ANI | Updated: Mar 21, 2022 21:29 IST

Islamabad [Pakistan], March 21 (ANI): Pakistani women, including those in the north-western province of Khyber Pakhtunkhwa, continue to struggle to break stigma attached to their gender, and navigating life is still an uphill battle for most women and girls.
A majority of women in Pakistan suffer from some kind of health issue stemming from lack of access to a nutritious diet and restricted access to information, The Express Tribune reported citing Pakistan Demographic Health Survey (PDHS) Report.
According to the report, over 45 per cent of women are anaemic, 46.5 per cent of women are literate, 10 per cent of women can make independent decisions about their health, 25 per cent of young women are part of the labour force, while only 39 per cent of women in the country own a mobile phone.
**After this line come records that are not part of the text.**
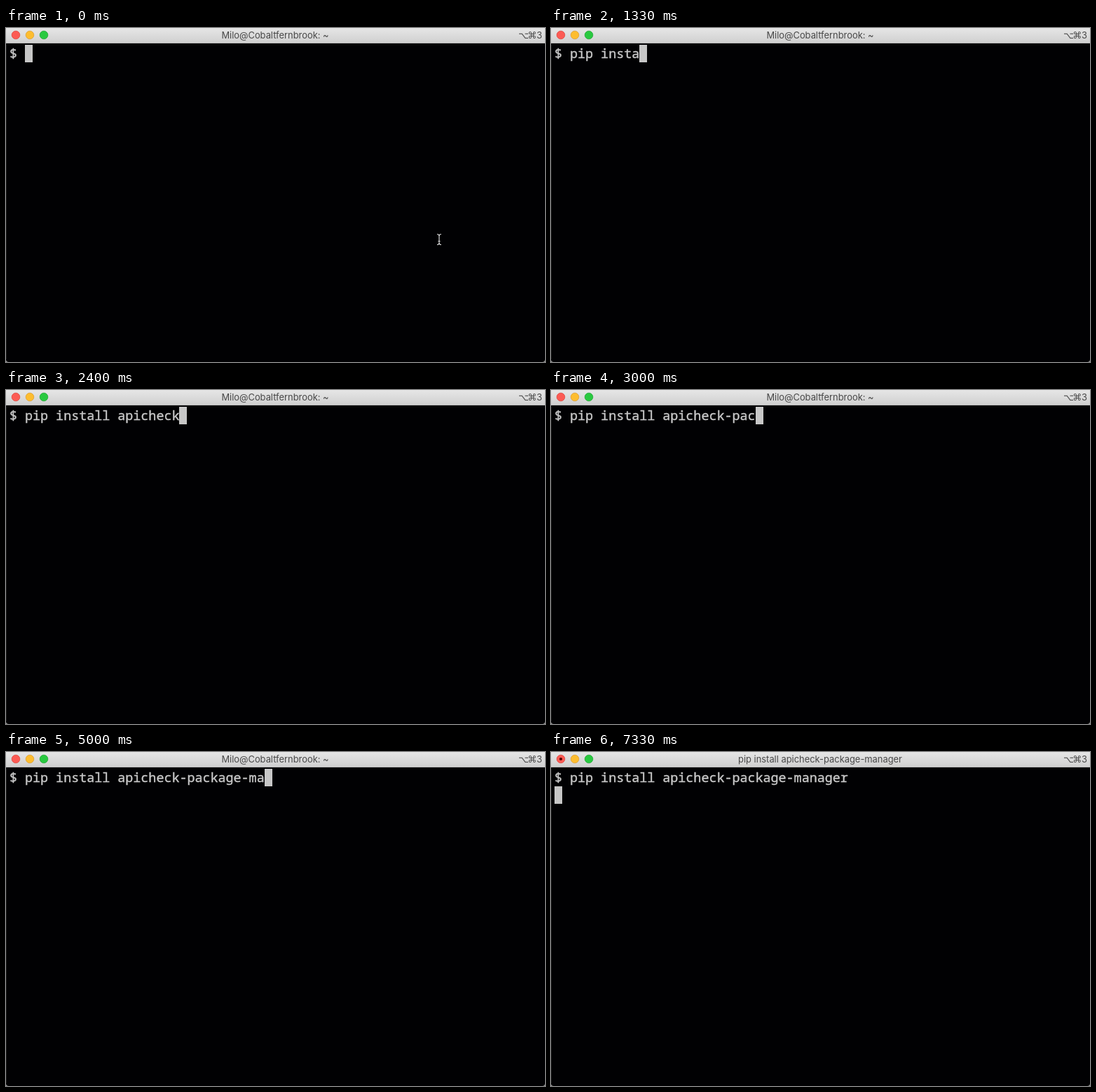
Write an HTML page with a canvas that moves like this. It is 769x477 px and loops after 8 s.

```html
<!DOCTYPE html>
<html lang="en">
<head>
<meta charset="utf-8">
<title>Terminal</title>
<style>
html, body { margin: 0; width: 100%; height: 100%; overflow: hidden; background: #000; }
canvas { display: block; }
</style>
</head>
<body>
<canvas id="stage" width="769" height="477"></canvas>
<script>
const W = 769, H = 477, LOOP = 8000, CELL = 11.02, LEFT = 5;
const ctx = document.getElementById('stage').getContext('2d');
const command = 'pip install apicheck-package-manager';
const idleTitle = 'Milo@Cobaltfernbrook: ~';
const TEXT = '#c7c7c7', INK = '#484848';
const UI = '12.9px Inter, sans-serif', SYMBOL = '13px "DejaVu Sans", sans-serif';
const MONO = '18.37px "Noto Sans Mono", monospace';

// One time per typed character
const keys = [
  530, 600, 730,
  930, 1000, 1070, 1200, 1270, 1330, 1470, 1530, 1600, 1730,
  1800, 1860, 2000, 2070, 2200, 2260, 2400, 2530,
  2730, 2870, 2930, 3060, 3530, 3730, 3860,
  4800, 4870, 5000, 5060, 5200, 5330, 5400, 5530
];
const ENTER = 6530, RETITLE = 6600, BUSY = 7330;

const colX = col => Math.round(LEFT + col * CELL);

function disc(x, y, r, fill, edge) {
  ctx.beginPath();
  ctx.arc(x, y, r, 0, Math.PI * 2);
  ctx.fillStyle = fill;
  ctx.fill();
  if (edge) {
    ctx.strokeStyle = edge;
    ctx.lineWidth = 0.8;
    ctx.stroke();
  }
}

function label(text, x, y, font, color, align = 'center') {
  ctx.font = font;
  ctx.fillStyle = color;
  ctx.textAlign = align;
  ctx.fillText(text, x, y);
}

function titleBar(t) {
  const shade = ctx.createLinearGradient(0, 0, 0, 22);
  shade.addColorStop(0, '#e6e6e6');
  shade.addColorStop(1, '#cfcfcf');
  ctx.fillStyle = shade;
  ctx.fillRect(0, 0, W, 22);
  ctx.fillStyle = '#b8b8b8';
  ctx.fillRect(0, 21, W, 1);
  disc(14, 10, 5.8, '#fc5b54', '#df4841');
  disc(34, 10, 5.8, '#fdbd2f', '#dea035');
  disc(54, 10, 5.8, '#29c940', '#24a936');
  if (t >= BUSY) disc(14, 10, 2.1, '#4d0000');
  label(t < RETITLE ? idleTitle : command, 384, 15, UI, INK);
  label('⌥', 738.5, 15, SYMBOL, INK);
  label('⌘', 750.5, 15, SYMBOL, INK);
  label('3', 765, 15, UI, INK, 'right');
}

function typeRow(text) {
  ctx.strokeStyle = TEXT;
  ctx.lineWidth = 0.45;
  [...text].forEach((ch, i) => {
    const x = LEFT + i * CELL;
    label(ch, x, 43, MONO, TEXT, 'left');
    ctx.strokeText(ch, x, 43);
  });
}

function pointer(x, y) {
  ctx.beginPath();
  for (const s of [-1, 1]) {
    ctx.moveTo(x - 3, y + s * 7.5);
    ctx.quadraticCurveTo(x, y + s * 7.5, x, y + s * 5);
    ctx.quadraticCurveTo(x, y + s * 7.5, x + 3, y + s * 7.5);
  }
  ctx.moveTo(x, y - 5);
  ctx.lineTo(x, y + 5);
  ctx.moveTo(x - 1.5, y + 2.5);
  ctx.lineTo(x + 1.5, y + 2.5);
  ctx.strokeStyle = '#d8d8d8';
  ctx.lineWidth = 1.2;
  ctx.stroke();
}

function draw(t) {
  ctx.fillStyle = '#999';
  ctx.fillRect(0, 0, W, H);
  ctx.fillStyle = '#010103';
  ctx.beginPath();
  ctx.roundRect(0, 20, W, H - 20, [0, 0, 4, 4]);
  ctx.fill();
  ctx.fillStyle = '#1c1c1c';
  ctx.fillRect(0, 22, 1, H - 26);
  titleBar(t);

  const count = keys.filter(k => k <= t).length;
  typeRow('$ ' + command.slice(0, count));

  const entered = t >= ENTER;
  ctx.fillStyle = TEXT;
  ctx.fillRect(colX(entered ? 0 : 2 + count), entered ? 49 : 24, 11, 25);
  if (t < keys[0]) pointer(618, 302);
}

const start = performance.now();
function tick() {
  draw((performance.now() - start) % LOOP);
  requestAnimationFrame(tick);
}
tick();
</script>
</body>
</html>
```
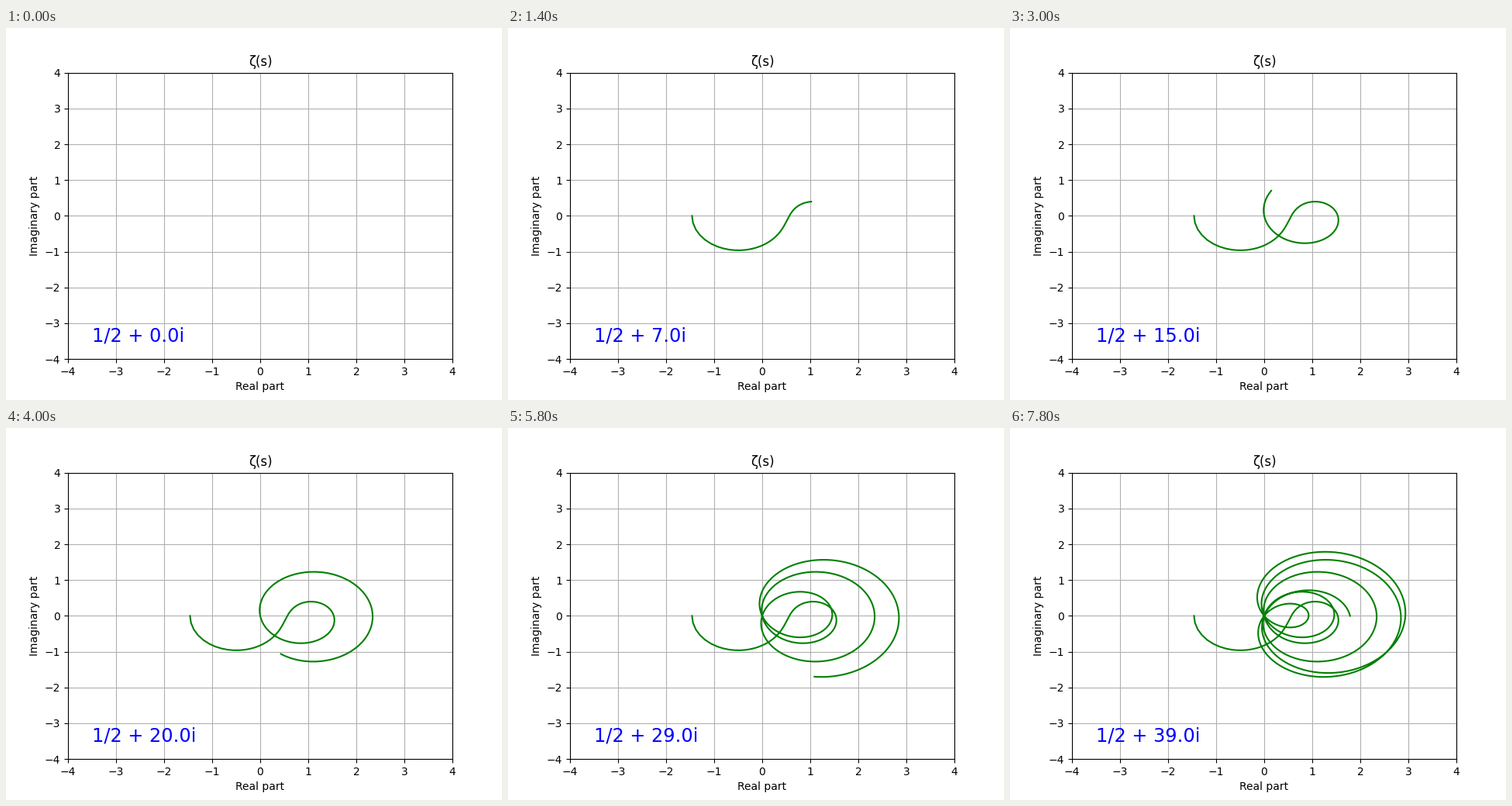
A matplotlib script that plays this animation: 640 px wide and 480 px high, repeating every 8 s.

```python
import numpy as np
import matplotlib.pyplot as plt
from matplotlib.animation import FuncAnimation

FRAMES = 40
INTERVAL = 200
STEPS = 20  # curve points per unit of t


def zeta(s, n=100):
    """Riemann zeta by Euler-Maclaurin summation."""
    k = np.arange(1, n)
    total = (k[None, :] ** -s[:, None]).sum(axis=1)
    tail = n ** (1 - s) / (s - 1) + n ** -s / 2
    tail += s * n ** (-s - 1) / 12
    tail -= s * (s + 1) * (s + 2) * n ** (-s - 3) / 720
    return total + tail


t = np.arange((FRAMES - 1) * STEPS + 1) / STEPS
curve = zeta(0.5 + 1j * t)

fig, ax = plt.subplots(figsize=(6.4, 4.8), dpi=100)
ax.set(xlim=(-4, 4), ylim=(-4, 4), title="ζ(s)",
       xlabel="Real part", ylabel="Imaginary part")
ax.grid(True)
line, = ax.plot([], [], color="green", lw=1.5)
label = ax.text(-3.5, -3.5, "", color="blue", fontsize="xx-large")


def update(i):
    part = curve[:i * STEPS + 1] if i else curve[:0]
    line.set_data(part.real, part.imag)
    label.set_text(f"1/2 + {float(i):.1f}i")
    return line, label


anim = FuncAnimation(fig, update, frames=FRAMES, interval=INTERVAL,
                     repeat=True, repeat_delay=0)
plt.show()
```
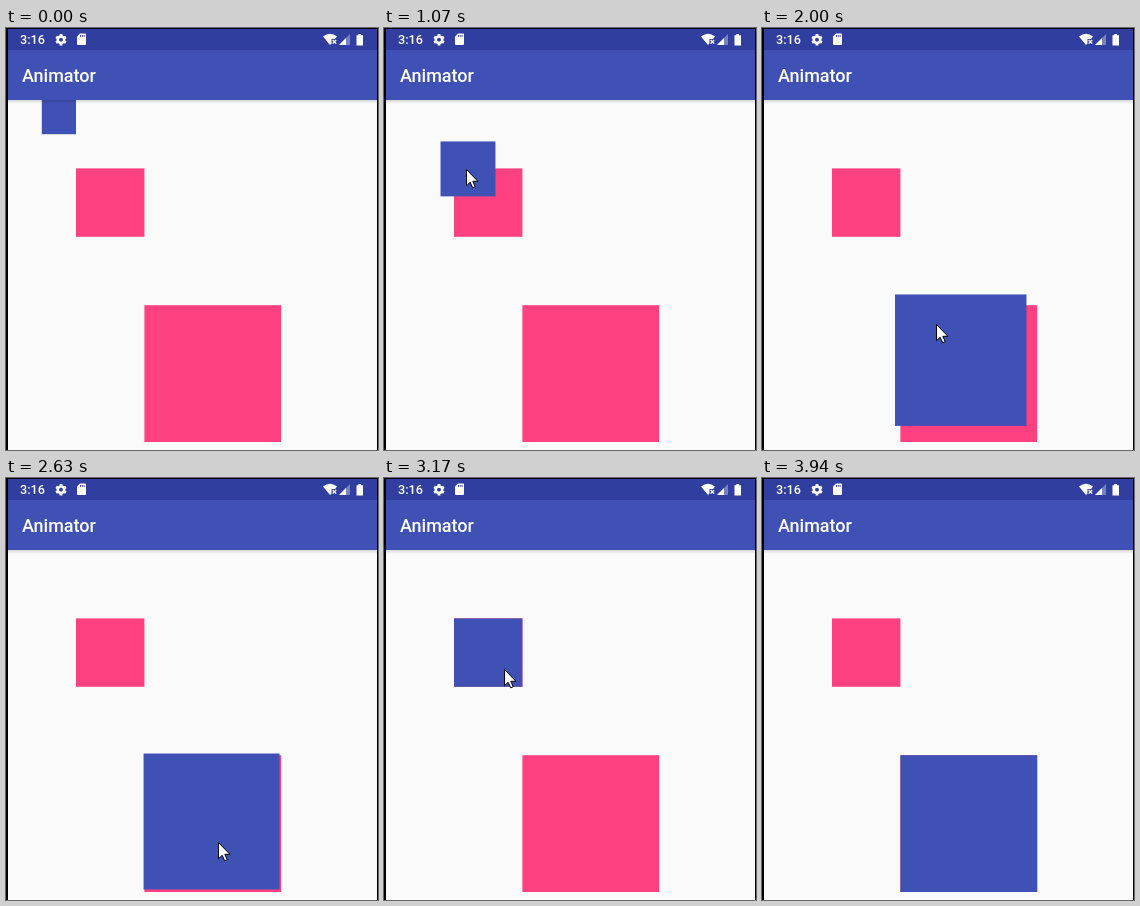
An HTML page for the animation above (4.65 s loop, 372x422 px).

```html
<!DOCTYPE html>
<html lang="en">
<head>
<meta charset="utf-8">
<title>Animator</title>
<style>
  html, body { margin: 0; width: 100%; height: 100%; overflow: hidden; background: #fafafa; }
  svg { display: block; }
  text { font-family: Roboto, sans-serif; font-weight: 500; fill: #fff; }
</style>
</head>
<body>
<svg width="372" height="422" viewBox="0 0 372 422">
  <defs>
    <linearGradient id="shade" x2="0" y2="1">
      <stop stop-color="#000" stop-opacity=".14"/>
      <stop offset="1" stop-color="#000" stop-opacity="0"/>
    </linearGradient>
  </defs>
  <rect width="372" height="422" fill="#fafafa"/>
  <rect class="square" fill="#ff4081"/>
  <rect class="square" fill="#ff4081"/>
  <rect class="square" fill="#3f51b5"/>

  <!-- app bar and status bar -->
  <rect y="72" width="372" height="4" fill="url(#shade)"/>
  <rect y="22" width="372" height="50" fill="#3f51b5"/>
  <rect width="372" height="22" fill="#303f9f"/>
  <text x="16" y="54" font-size="18">Animator</text>
  <text x="14" y="16" font-size="12.7">3:16</text>
  <g fill="#fff">
    <g transform="translate(55 11.7)" stroke="#fff">
      <circle r="3.2" fill="none" stroke-width="2.6"/>
      <path d="M0-5.7V-4M0 4V5.7M-4.9-2.8L-3.5-2M3.5 2L4.9 2.8M-4.9 2.8L-3.5 2M3.5-2L4.9-2.8" stroke-width="2.8"/>
    </g>
    <path d="M74 5.5H79Q80 5.5 80 6.5V16Q80 17 79 17H72Q71 17 71 16V8.5Z"/>
    <path d="M74.5 7V9M76.3 7V9M78.1 7V9" stroke="#303f9f" stroke-width=".9"/>
    <path d="M317 8.4Q324 3 331 8.4L329 11H325.5V15.5L324 17Z"/>
    <path d="M326.6 12L330.2 15.6M330.2 12L326.6 15.6" stroke="#fff" stroke-width="1.3"/>
    <path d="M344 6V17H333Z" opacity=".35"/>
    <path d="M340 10V17H333Z"/>
    <path d="M352.3 6H355V7.2H357V17.5H350.5V7.2H352.3Z"/>
  </g>
  <path d="M0 0H372V422H371V1H2V422H0Z"/>

  <path id="cursor" d="M0 0V16.2L3.7 12.8 6.2 18.3 8.7 17.2 6.3 11.8H11.4Z" fill="#fff" stroke="#000"/>
</svg>
<script>
const LOOP = 4650, STEP = 76.8;
const SMALL = 34.2, MEDIUM = SMALL * 2, LARGE = SMALL * 4;
const [medium, large, box] = document.querySelectorAll('.square');
const cursor = document.getElementById('cursor');

// Moves: [start ms, end ms, ...values reached]
const growth = [
  [760, 1300, MEDIUM],
  [1777, 2055, LARGE],
  [2600, 3010, MEDIUM],
  [3400, 3820, LARGE]
];
const gestures = [
  [70, 530, 66, 103],
  [881, 1400, 121, 231],
  [1400, 1530, 112, 177],
  [1777, 2150, 204, 354],
  [2161, 2312, 212, 364],
  [2627, 3010, 118, 182],
  [3010, 3164, 120, 191],
  [3164, 3548, 138, 229],
  [3548, 3900, 359, 400]
];

function ease(p) {
  p = Math.min(1, Math.max(0, p));
  return p * p * (3 - 2 * p);
}

function follow(moves, from, t) {
  return moves.reduce((pose, [start, end, ...goal]) => {
    const p = ease((t - start) / (end - start));
    return pose.map((v, i) => v + (goal[i] - v) * p);
  }, from);
}

// Position follows from the side alone.
function place(rect, side) {
  const attrs = { x: side + 1.6, y: 2 * side + 3.6, width: side, height: side };
  for (const name in attrs) rect.setAttribute(name, attrs[name]);
}

// The picture advances in steps, restarting after each pause.
function held(t) {
  const start = t >= 2550 ? 2550 : t >= 1700 ? 1700 : 70;
  return start + Math.floor((t - start) / STEP + .12) * STEP;
}

function draw() {
  const t = performance.now() % LOOP, h = held(t);
  place(box, follow(growth, [SMALL], h)[0]);
  const [x, y] = follow(gestures, [240, 370], h).map(Math.round);
  cursor.setAttribute('transform', `translate(${x + .5} ${y + .5})`);
  cursor.style.display = t >= 70 && t < 3940 ? '' : 'none';
  requestAnimationFrame(draw);
}

place(medium, MEDIUM);
place(large, LARGE);
draw();
</script>
</body>
</html>
```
The report stated that there is still emphasis on women repeatedly to strive to concieve a male child, risking the life of the mother as well as the child's health. It further added that mothers who gave birth before turning 18 have a 6 per cent higher risk of delivering babies prone to stunted growth.
Pakistan women's rights group, Aurat March, since its first march in 2018, are trying to make various changes in society but still, there is a lot to be planned and achieved in terms of women's access to adequate healthcare, according to Dr Azra, who campaigns for women's health issues.

The Population Council of Pakistan Senior Director, Dr Ali Meer informed that 1,900 maternal deaths occur annually in K-P, while more than 53 per cent of new-born babies die before making it to their first birthday.
"The constitution of Pakistan gives women the right to health and safety, so it is the responsibility of the state that this right is protected and upheld in every province and city," Ali Meer was quoted as saying by The Express Tribune.
Notably, since the Imran Khan government came to power in August 2018, Pakistan's Global Gender Gap Index has worsened over time. In 2017, Pakistan ranked 143, slipping to 148 in 2018.
According to the last year's 'Global Gender Gap Report 2021', Pakistan ranked 153 out of 156 countries on the gender parity index, that is, among the last four.
The country has become more conservative since Imran Khan came to power. Islamist parties such as TLP and Jamaat-e-Islami, among others, are feeling emboldened and have gained more popularity across the country in the last three years, spreading harsher versions of Islam, especially targeting women and minorities.
In addition, the Taliban's forceful takeover of Afghanistan last year and the subsequent increase in violence against women under the Sharia Law has further exacerbated fears among women in Pakistan. (ANI)